----- Exercise input -----

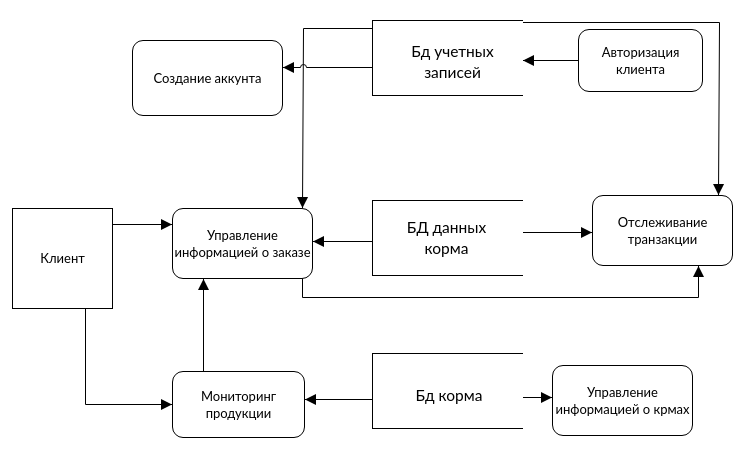
<!DOCTYPE html>
<html lang="ru">
<head>
<meta charset="utf-8">
<title>Диаграмма потоков данных</title>
<style>
:root { --ink: #000; --paper: #fff; }
* { box-sizing: border-box; }
html, body { margin: 0; }
body { width: 745px; height: 450px; overflow: hidden; background: var(--paper); }
.diagram {
  position: relative; width: 745px; height: 450px; overflow: hidden;
  color: var(--ink); font-family: Lato, "Open Sans", sans-serif;
}
.flows { position: absolute; inset: 0; }
.flows path { fill: none; stroke: var(--ink); stroke-width: 1; }
.flows .head { fill: var(--ink); stroke: none; }
.node {
  position: absolute; display: flex; align-items: center; justify-content: center;
  text-align: center; white-space: nowrap;
  font-size: 13px; line-height: 17px;
  background: var(--paper); border: 1px solid var(--ink);
}
.process { border-radius: 11px; }
.store { border-right: 0; font-size: 15.5px; line-height: 21px; background: none; }
.create-account { left: 132px; top: 40px; width: 151px; height: 76px; }
.authorization { left: 578px; top: 29px; width: 125px; height: 63px; }
.order-info { left: 172px; top: 208px; width: 141px; height: 71px; }
.tracking { left: 592px; top: 195px; width: 141px; height: 71px; }
.monitoring { left: 172px; top: 371px; width: 133px; height: 67px; }
.feed-info { left: 552px; top: 365px; width: 141px; height: 71px; }
.client { left: 12px; top: 208px; width: 101px; height: 101px; }
.accounts-store { left: 372px; top: 20px; width: 151px; height: 76px; padding: 8px 0 0 9px; }
.feed-data-store { left: 372px; top: 200px; width: 151px; height: 76px; padding-right: 3px; }
.feed-store { left: 372px; top: 353px; width: 151px; height: 76px; padding: 9px 0 0 2px; }
</style>
</head>
<body>
<main class="diagram">
  <svg class="flows" width="745" height="450" viewBox="0 0 745 450" aria-hidden="true">
    <defs>
      <marker id="arrow" markerUnits="userSpaceOnUse" markerWidth="12" markerHeight="12" refX="11" refY="6" orient="auto">
        <path class="head" d="M0 0.5L11 6L0 11.5Z"/>
      </marker>
    </defs>
    <g marker-end="url(#arrow)">
      <path marker-end="url(#arrow)" d="M372 67.5H306.5A3 3 0 0 0 300.5 67.5H283"/>
      <path marker-end="url(#arrow)" d="M372 28.5H303.5L302.5 208"/>
      <path marker-end="url(#arrow)" d="M523 22.5H719.5L718.5 195"/>
      <path marker-end="url(#arrow)" d="M578 60.5H523"/>
      <path marker-end="url(#arrow)" d="M113 224.5H172"/>
      <path marker-end="url(#arrow)" d="M372 241.5H313"/>
      <path marker-end="url(#arrow)" d="M523 232.5H592"/>
      <path marker-end="url(#arrow)" d="M302.5 277V297.5H698.5V266"/>
      <path marker-end="url(#arrow)" d="M203.5 371V279"/>
      <path marker-end="url(#arrow)" d="M85.5 309V404.5H172"/>
      <path marker-end="url(#arrow)" d="M372 399.5H305"/>
      <path marker-end="url(#arrow)" d="M523 397.5H552"/>
    </g>
  </svg>

  <div class="node client">Клиент</div>

  <div class="node store accounts-store">Бд учетных<br>записей</div>
  <div class="node store feed-data-store">БД данных<br>корма</div>
  <div class="node store feed-store">Бд корма</div>

  <div class="node process create-account">Создание аккунта</div>
  <div class="node process authorization">Авторизация<br>клиента</div>
  <div class="node process order-info">Управление<br>информацией о заказе</div>
  <div class="node process tracking">Отслеживание<br>транзакции</div>
  <div class="node process monitoring">Мониторинг<br>продукции</div>
  <div class="node process feed-info">Управление<br>информацией о крмах</div>
</main>
</body>
</html>
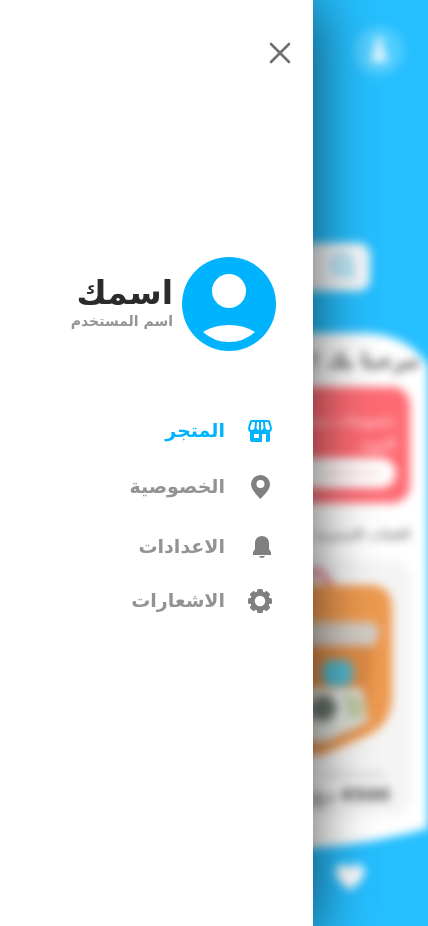
<!DOCTYPE html>
<html lang="ar" dir="rtl">
<head>
<meta charset="utf-8">
<title>القائمة الجانبية</title>
<style>
:root {
  --blue: #00b3ff;
  --blue-soft: #26bfff;
  --ink: #2b2b2b;
  --muted: #939395;
  --icon: #808080;
  --pink: #ff6b74;
  --paper: #ffffff;
}
* { box-sizing: border-box; margin: 0; padding: 0; }
html, body { width: 428px; height: 926px; overflow: hidden; }
body { font-family: "DejaVu Sans", "Noto Sans", sans-serif; font-weight: 700; }
.screen { position: relative; width: 428px; height: 926px; overflow: hidden; background: var(--blue-soft); }
.store { position: absolute; inset: 0; filter: blur(5px); }
.store svg { position: absolute; left: 0; top: 0; }
.store p { position: absolute; white-space: nowrap; color: #4c4c4c; }
.store .greeting { right: 9px; top: 346px; font-size: 21px; line-height: 30px; }
.store .offer { right: 32px; top: 408px; font-size: 14px; line-height: 24px; color: #ffd0d3; }
.store .section { right: 18px; top: 525px; font-size: 13px; line-height: 20px; color: #777; }
.store .price { right: 38px; top: 782px; font-size: 18px; line-height: 26px; }
.drawer {
  position: absolute; left: 0; top: 0; width: 313px; height: 926px;
  background: var(--paper); box-shadow: 0 6px 56px 4px rgba(0, 0, 0, .62);
}
.close { position: absolute; left: 269px; top: 42px; width: 22px; height: 22px; }
.close svg, .avatar, .icon { display: block; }
.profile {
  display: flex; align-items: flex-start; gap: 9px;
  padding: 257px 37px 0 0; height: 403px;
}
.avatar { flex: none; }
.identity { padding-top: 16px; white-space: nowrap; }
.name { font-size: 33px; line-height: 40px; color: var(--ink); }
.username { font-size: 14px; line-height: 16px; color: var(--muted); }
.menu {
  display: grid; grid-template-rows: 56px 56px 64px 44px;
  padding-right: 41px; list-style: none;
}
.menu a {
  display: flex; align-items: center; gap: 23px; height: 100%;
  font-size: 19px; line-height: 28px; white-space: nowrap;
  color: var(--muted); text-decoration: none;
}
.menu .icon { flex: none; color: var(--icon); }
.menu .active, .menu .active .icon { color: var(--blue); }
.menu span { position: relative; top: -1px; }
</style>
</head>
<body>
<main class="screen">
  <section class="store" aria-hidden="true">
    <svg width="428" height="926" viewBox="0 0 428 926">
      <circle cx="379" cy="51" r="25" fill="#4fccff"/>
      <circle cx="379" cy="43" r="5" fill="#e8f8ff"/>
      <path d="M371 62q0-14 8-14t8 14z" fill="#e8f8ff"/>
      <rect x="200" y="243" width="170" height="48" rx="12" fill="#f6f9fb"/>
      <circle cx="342" cy="265" r="8" fill="none" stroke="#9adcf8" stroke-width="6"/>
      <path d="M347 270l7 7" stroke="#9adcf8" stroke-width="5"/>
      <path d="M200 333H360C402 333 428 352 440 392V825Q380 843 313 848H200Z" fill="#fff"/>
      <rect x="200" y="387" width="210" height="116" rx="18" fill="#ff6b74"/>
      <rect x="240" y="458" width="156" height="30" rx="15" fill="#fff"/>
      <rect x="322" y="470" width="58" height="6" rx="3" fill="#ffe3e5"/>
      <rect x="200" y="560" width="212" height="256" rx="20" fill="#f5f5f5"/>
      <g role="img" aria-label="صورة حقيبة مدرسية برتقالية">
        <path d="M300 590Q315 553 332 590" fill="none" stroke="#e99aa3" stroke-width="9"/>
        <path d="M290 585H370Q392 585 392 608V700Q390 728 362 738L322 755H290Z" fill="#ee9a50"/>
        <path d="M290 622H368Q380 622 379 634L374 646H290Z" fill="#d3cdc7"/>
        <path d="M290 646H374L366 728L322 750H290Z" fill="#dd8b45"/>
        <rect x="322" y="660" width="31" height="26" rx="9" fill="#53b8cf"/>
        <path d="M306 688H362L368 722L326 742H306Z" fill="#dfe2dc"/>
        <path d="M310 700l18-6 10 14-10 14-18-4z" fill="#69736b"/>
        <path d="M344 694l16 4 4 18-14 4z" fill="#b9c6a0"/>
      </g>
      <rect x="322" y="772" width="64" height="5" rx="2" fill="#d8d8d8"/>
      <path d="M350 890C322 870 342 858 350 868C358 858 378 870 350 890Z" fill="#fff"/>
    </svg>
    <p class="greeting">مرحبا بك !</p>
    <p class="offer">خصومات مميزة<br>اليوم</p>
    <p class="section">الفئات المميزة</p>
    <p class="price">4500 دج</p>
  </section>

  <aside class="drawer">
    <a class="close" href="#" aria-label="إغلاق">
      <svg width="22" height="22" viewBox="0 0 22 22" fill="none" stroke="#707070" stroke-width="2.6" stroke-linecap="round"><path d="M2 2L20 20M20 2L2 20"/></svg>
    </a>

    <header class="profile">
      <svg class="avatar" width="94" height="94" viewBox="0 0 94 94" aria-hidden="true">
        <circle cx="47" cy="47" r="47" fill="#00b3ff"/>
        <circle cx="47" cy="34" r="17" fill="#fff"/>
        <path d="M21 75Q32 68 47 68T73 75Q62 85 47 85T21 75Z" fill="#fff"/>
      </svg>
      <div class="identity">
        <h1 class="name">اسمك</h1>
        <p class="username">اسم المستخدم</p>
      </div>
    </header>

    <nav aria-label="القائمة">
      <ul class="menu">
        <li><a class="active" href="#">
          <svg class="icon" width="24" height="24" viewBox="0 0 24 24" fill="currentColor">
            <path fill-rule="evenodd" d="M4 1H20Q22 1 22.4 3L24 9Q24 12 22 13V21Q22 23 20 23H18V15H14V23H4Q2 23 2 21V13Q0 12 0 9L1.600 3Q2 1 4 1ZM4 3L2 9Q2 11 4 11T6.500 9L7 3ZM9 3L8.500 9Q9 11 11 11V3ZM13 3V11Q15 11 15.500 9L15 3ZM17 3L17.500 9Q18 11 20 11T22 9L20 3ZM6 15V19H11V15Z"/>
          </svg>
          <span>المتجر</span></a></li>
        <li><a href="#">
          <svg class="icon" width="24" height="24" viewBox="0 0 24 24" fill="currentColor">
            <path fill-rule="evenodd" d="M12.500 0A9.500 9.500 0 0 1 22 9.500C22 15 15 21 12.500 24C10 21 3 15 3 9.500A9.500 9.500 0 0 1 12.500 0ZM12.500 5A4 4 0 1 0 12.500 13A4 4 0 1 0 12.500 5Z"/>
          </svg>
          <span>الخصوصية</span></a></li>
        <li><a href="#">
          <svg class="icon" width="24" height="24" viewBox="0 0 24 24" fill="currentColor">
            <path d="M14 1C18 1 21 4 21 8V14L23 17V20H5V17L7 14V8C7 4 10 1 14 1ZM11 21H17Q16.500 23 14 23T11 21Z"/>
          </svg>
          <span>الاعدادات</span></a></li>
        <li><a href="#">
          <svg class="icon" width="24" height="24" viewBox="0 0 24 24" fill="currentColor">
            <defs><rect id="tooth" x="9" y="0" width="6" height="6" rx="1.500"/></defs>
            <circle cx="12" cy="12" r="7.500" fill="none" stroke="currentColor" stroke-width="4.500"/>
            <use href="#tooth"/>
            <use href="#tooth" transform="rotate(45 12 12)"/>
            <use href="#tooth" transform="rotate(90 12 12)"/>
            <use href="#tooth" transform="rotate(135 12 12)"/>
            <use href="#tooth" transform="rotate(180 12 12)"/>
            <use href="#tooth" transform="rotate(225 12 12)"/>
            <use href="#tooth" transform="rotate(270 12 12)"/>
            <use href="#tooth" transform="rotate(315 12 12)"/>
          </svg>
          <span>الاشعارات</span></a></li>
      </ul>
    </nav>
  </aside>
</main>
</body>
</html>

-----

- _Work instruction_:
Looking at the listing above, how many of its lines contain "evenodd"? Say only the number.

- _Response box_:
2